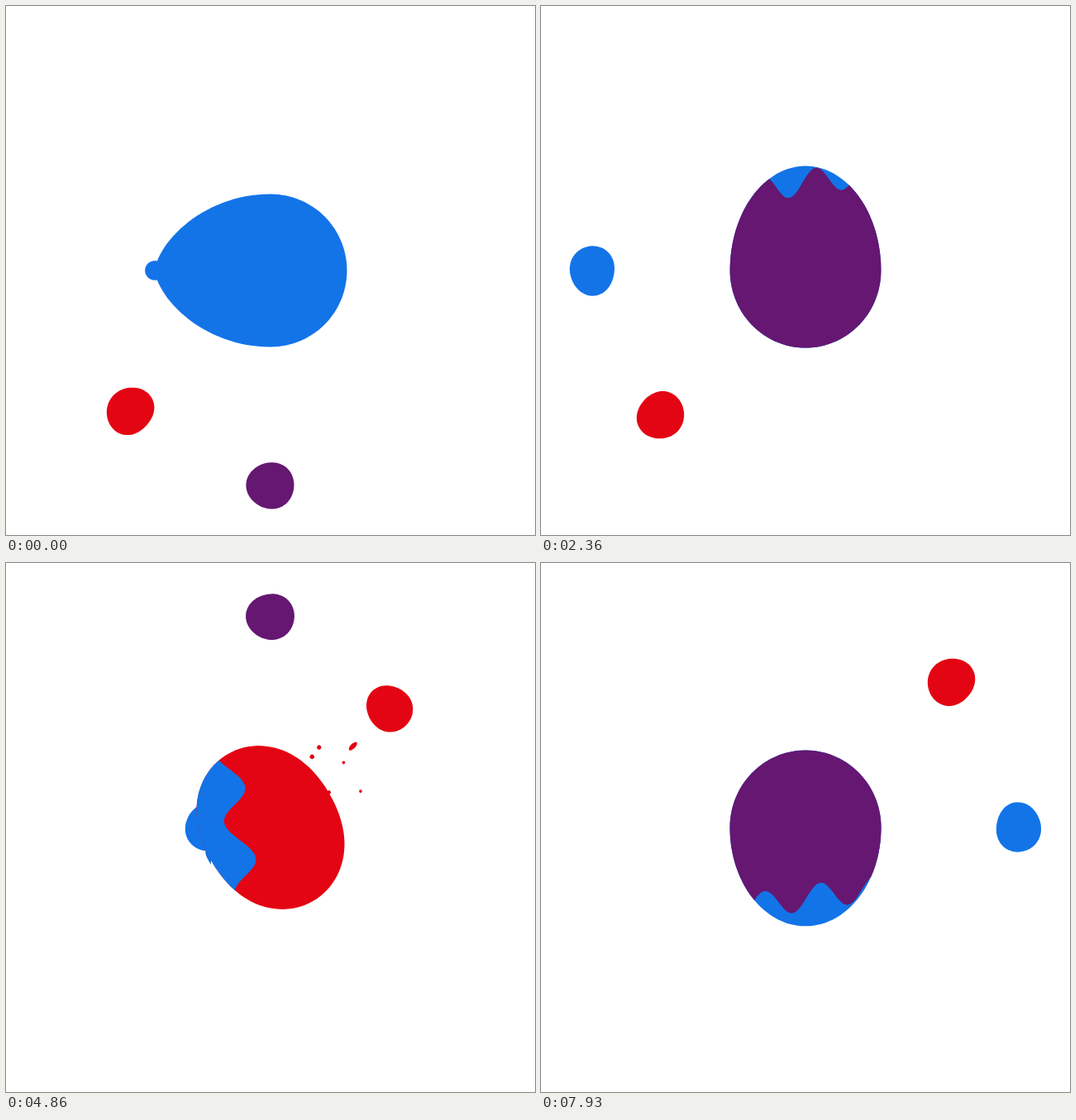
Write an HTML page that moves like this. It is 640 by 640 pixels and loops after 8 s.

```html
<!DOCTYPE html>
<html lang="en">
<head>
<meta charset="utf-8">
<title>Drops</title>
<style>
  html, body { margin: 0; width: 100%; height: 100%; overflow: hidden; background: #fff; }
  svg { display: block; width: 100%; height: 100%; }
</style>
</head>
<body>
<svg viewBox="0 0 640 640">
  <defs><clipPath id="inside"><path id="clip"/></clipPath></defs>
  <g id="drops"></g>
  <g id="ball">
    <path id="body"/>
    <path id="wipe" clip-path="url(#inside)"/>
  </g>
</svg>
<script>
const LOOP = 8000, HALF = 5610, R = 92.5, TIP = 140;
// Each drop crosses the ball along `angle`, and comes back the other way half a turn later.
const DROPS = [
  { color: '#651772', angle: -90, hit: 1975, exit: 2786 },
  { color: '#e30513', angle: -45, hit: 3390, exit: 4250 },
  { color: '#1374e8', angle: 0, hit: 4750, exit: HALF }
];
// Spray left behind an exit: along, across, radius
const SPECKS = [[118, -27, 2.3], [104, -25, 2.4], [126, 7, 1.6], [116, 46, 1.6], [88, 20, 2]];

const { PI, cos, sin, exp, min, max, abs, floor, sqrt } = Math;
const smooth = x => { x = max(0, min(1, x)); return x * x * (3 - 2 * x); };
const $ = id => document.getElementById(id);
const add = (tag, parent) => parent.appendChild(document.createElementNS('http://www.w3.org/2000/svg', tag));
const set = (el, attrs) => { for (const k in attrs) el.setAttribute(k, attrs[k]); };
const place = (el, angle) => set(el, { transform: `translate(320 320) rotate(${angle})` });
const fix = p => p.map(c => c.toFixed(2)).join(' ');
const outline = pts => 'M' + pts.map(fix).join('L') + 'Z';
const ring = (n, f) => outline(Array.from({ length: n }, (_, i) => f(i / n * 2 * PI)));

const views = DROPS.map(d => {
  const g = add('g', $('drops'));
  g.setAttribute('fill', d.color);
  return {
    g, blob: add('path', g), link: add('path', g), streak: add('ellipse', g),
    specks: SPECKS.map(() => add('circle', g))
  };
});

// Crossing number j, counted through all drops
function crossing(j) {
  const n = floor(j / 3), d = DROPS[j - 3 * n];
  return { color: d.color, angle: d.angle + 180 * n, hit: d.hit + n * HALF, exit: d.exit + n * HALF };
}

function last(t, key) {
  let j = 8;
  while (crossing(j)[key] > t) j--;
  return j;
}

// The ball swings back after a drop has left, e ms ago.
const recoil = e => e < 250 ? 0 : .15 * sin(PI * (e - 250) / 950) * exp((250 - e) / 1000);
const tipAfter = e => TIP - (TIP - R) * smooth(e / 350);

function drawBall(t) {
  const j = last(t, 'hit'), now = crossing(j), past = crossing(last(t, 'exit'));
  const w = t - now.hit, e = t - now.exit;
  const tip = e < 0 ? R + (TIP - R) * smooth((w - 130) / 410) : tipAfter(e);
  const pinch = .3 * (e < 0 ? smooth((w - 400) / 420) : 1 - smooth(e / 350));
  const swing = recoil(t - past.exit), turn = (past.angle - now.angle) * PI / 180;
  const dent = w < 300 ? .06 * sin(PI * w / 300) : 0;
  const d = ring(120, a => {
    const r = R * (1 - swing * cos(2 * (a - turn)) - dent * cos(2 * a));
    const u = r * cos(a), v = r * sin(a);
    return u > 0 ? [u * tip / R, v * abs(sin(a)) ** pinch] : [u, v];
  });
  const full = w > 480;
  place($('ball'), now.angle);
  set($('clip'), { d });
  set($('body'), { d, fill: full ? now.color : crossing(j - 1).color });

  // The new colour floods the ball behind a wavy front.
  const front = .53 * w - 98, height = 16 * smooth(w / 110);
  const shift = 47 - .09 * w, length = 95 - .08 * w;
  const edge = [[-220, -130]];
  for (let v = -130; v <= 130; v += 4) {
    edge.push([front + height * cos(2 * PI * (v - shift) / length) + .15 * v, v]);
  }
  edge.push([-220, 130]);
  set($('wipe'), { d: full ? '' : outline(edge), fill: now.color });
}

// Liquid bridge between ball and drop
function bridge(e, h, dist, r) {
  if (e < 270) {
    const n = 11 * (1 - e / 270), from = tipAfter(e) - 16, mid = (from + dist) / 2;
    return `M${fix([from, -n - 4])}Q${fix([mid, -n, dist, -n])}V${n}Q${fix([mid, n, from, n + 4])}Z`;
  }
  if (h > -30 && h < 150) {
    const s = r * .92;
    return `M72 -45Q${fix([84, -s, dist, -s])}V${s}Q${fix([84, s])} 72 45Z`;
  }
  return '';
}

function drawSpray({ streak, specks }, e) {
  const age = e - 270, seen = age > 0;
  const long = seen ? 8 * sqrt(max(0, 1 - age / 1030)) : 0;
  set(streak, { cx: 165 - 70 * exp(-age / 330), cy: 1, rx: long, ry: long * .45 });
  const fade = seen ? 1.35 * max(0, 1 - (age / 870) ** 2) : 0;
  SPECKS.forEach(([u, v, r], i) => set(specks[i], { cx: u + 3 - 60 * exp(-age / 200), cy: v, r: r * fade }));
}

function drawDrop(t, i) {
  const view = views[i], d = DROPS[i];
  const n = floor((t - d.exit) / HALF);
  // Time since leaving the ball, and since (or until) hitting it again
  const e = t - d.exit - n * HALF, h = t - d.hit - (n + 1) * HALF;
  view.g.style.display = h > 280 ? 'none' : '';
  place(view.g, d.angle + 180 * n);

  const dist = max(75, 268 - 128 * exp(-e / 890) - 163 * exp(h / 470));
  const r = (28.6 - 17 * exp(-e / 180)) * (1 - smooth((h - 110) / 170));
  const grown = min(1, e / 600);
  const stretch = .055 * grown * cos(2 * PI * (e - 1380) / 2050), wobble = .02 * grown;
  set(view.blob, {
    d: ring(60, a => {
      const k = r * (1 + stretch * cos(2 * a) + wobble * cos(3 * a - e * .004 + i));
      return [dist + k * cos(a), k * sin(a)];
    })
  });
  set(view.link, { d: bridge(e, h, dist, r) });
  drawSpray(view, e);
}

function draw(t) {
  drawBall(t);
  DROPS.forEach((_, i) => drawDrop(t, i));
}

const start = performance.now();
function tick() {
  draw((performance.now() - start) % LOOP);
  requestAnimationFrame(tick);
}
tick();
</script>
</body>
</html>
```
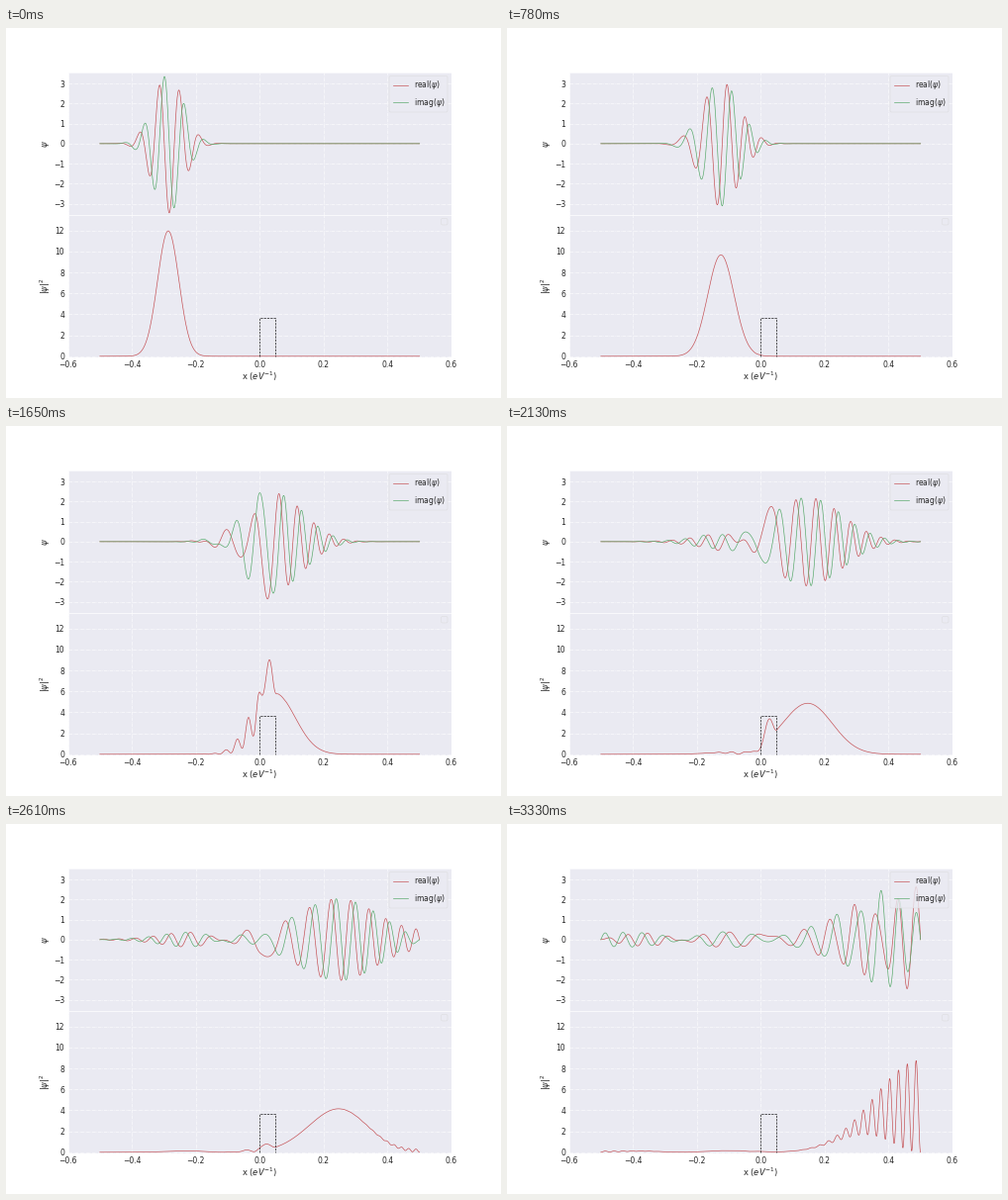
Recreate the animation shown at these times as a matplotlib script. Size 500x374 px, loop 3360 ms.

```python
import numpy as np
import matplotlib.pyplot as plt
from matplotlib.animation import FuncAnimation
from matplotlib.lines import Line2D
from matplotlib.patches import FancyBboxPatch
from matplotlib.transforms import Affine2D

W, H, DPI = 500, 374, 50
FRAMES, INTERVAL = 112, 30

RED, GREEN, BG, INK = "#C44E52", "#55A868", "#EAEAF2", "0.15"
LINE = 0.95

# Wave packet, barrier and time step (hbar / mass per frame)
X0, K0, SIGMA = -0.286, 100.0, 1 / 30
BARRIER_WIDTH, BARRIER_K2, BARRIER_TOP = 0.05, 3700.0, 3.65
STEP = 6.215e-5
MODES = 120

plt.rcParams.update({
    "font.family": "DejaVu Sans",
    "text.color": INK,
    "xtick.color": INK,
    "ytick.color": INK,
    "axes.axisbelow": True,
})


def modes(x):
    """Sine modes of the box from -0.5 to 0.5, one per column."""
    n = np.arange(1, MODES + 1)
    return np.sqrt(2) * np.sin(np.pi * np.outer(x + 0.5, n))


def solve():
    """Energies and energy eigenstates in the sine basis."""
    cells = 400
    inside = modes((np.arange(cells) + 0.5) * BARRIER_WIDTH / cells)
    overlap = inside.T @ inside * BARRIER_WIDTH / cells
    kinetic = np.diag((np.pi * np.arange(1, MODES + 1)) ** 2)
    return np.linalg.eigh((kinetic + BARRIER_K2 * overlap) / 2)


x = np.linspace(-0.5, 0.5, 1001)
energy, vectors = solve()
states = modes(x) @ vectors
packet = (2 * np.pi * SIGMA**2) ** -0.25 * np.exp(
    -((x - X0) ** 2) / (4 * SIGMA**2) + 1j * K0 * x)
weights = states.T @ packet * (x[1] - x[0])


def psi(frame):
    return states @ (weights * np.exp(-1j * energy * STEP * frame))


fig, (top, bottom) = plt.subplots(
    2, 1, sharex=True, figsize=(W / DPI, H / DPI), dpi=DPI,
    gridspec_kw=dict(left=0.125, right=0.9, bottom=0.11, top=0.88, hspace=0))
fig.patch.set_facecolor("white")
pixels = Affine2D().scale(1 / W, -1 / H).translate(0, 1) + fig.transFigure

for ax in (top, bottom):
    ax.set_facecolor(BG)
    ax.grid(color="white", lw=0.8, ls="-.")
    ax.tick_params(length=0, pad=5, labelsize=11)
    for spine in ax.spines.values():
        spine.set(color="white", lw=1)
top.tick_params(labelbottom=False)
top.set(xlim=(-0.6, 0.6), ylim=(-3.55, 3.55), yticks=range(-3, 4))
bottom.set(ylim=(-0.1, 13.5), yticks=range(0, 13, 2),
           xticks=np.linspace(-0.6, 0.6, 7))

real, = top.plot([], [], color=RED, lw=LINE)
imag, = top.plot([], [], color=GREEN, lw=LINE)
density, = bottom.plot([], [], color=RED, lw=LINE)
bottom.plot([0, 0, BARRIER_WIDTH, BARRIER_WIDTH],
            [0, BARRIER_TOP, BARRIER_TOP, 0], "k--", lw=0.9)


def label(px, py, text, size=12, **kw):
    kw = {"ha": "center", "va": "center", **kw}
    fig.text(px, py, text, transform=pixels, fontsize=size, **kw)


def legend_box(px, py, w, h):
    fig.add_artist(FancyBboxPatch(
        (px, py), w, h, boxstyle="round,pad=0,rounding_size=1.5",
        transform=pixels, fc=BG, ec="0.84", lw=0.7, alpha=0.8))


label(40, 117, r"$\psi$", rotation=90)
label(39.5, 260.5, r"$|\psi|^2$", rotation=90)
label(256, 352.5, r"x ($eV^{-1}$)")

legend_box(387, 48.5, 59, 36.5)
legend_box(439.5, 192.5, 6.5, 6.5)
for row, color, text in ((58, RED, r"real($\psi$)"), (75, GREEN, r"imag($\psi$)")):
    fig.add_artist(Line2D([390.5, 406], [row, row], color=color, lw=LINE,
                          transform=pixels))
    label(412.3, row, text, 11, ha="left")


def draw(frame):
    wave = psi(frame)
    real.set_data(x, wave.real)
    imag.set_data(x, wave.imag)
    density.set_data(x, np.abs(wave) ** 2)
    return real, imag, density


anim = FuncAnimation(fig, draw, frames=FRAMES, interval=INTERVAL,
                     repeat=True, repeat_delay=0)
plt.show()
```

━━━━━━━━━━━━━━━━━━━━━━━━━━━━━━

◆ **Requirement**:
As you read the records above, find each line that contains "dist" and copy it.

◆ **Worked solution**:
function bridge(e, h, dist, r) {
    const n = 11 * (1 - e / 270), from = tipAfter(e) - 16, mid = (from + dist) / 2;
    return `M${fix([from, -n - 4])}Q${fix([mid, -n, dist, -n])}V${n}Q${fix([mid, n, from, n + 4])}Z`;
    return `M72 -45Q${fix([84, -s, dist, -s])}V${s}Q${fix([84, s])} 72 45Z`;
  const dist = max(75, 268 - 128 * exp(-e / 890) - 163 * exp(h / 470));
      return [dist + k * cos(a), k * sin(a)];
  set(view.link, { d: bridge(e, h, dist, r) });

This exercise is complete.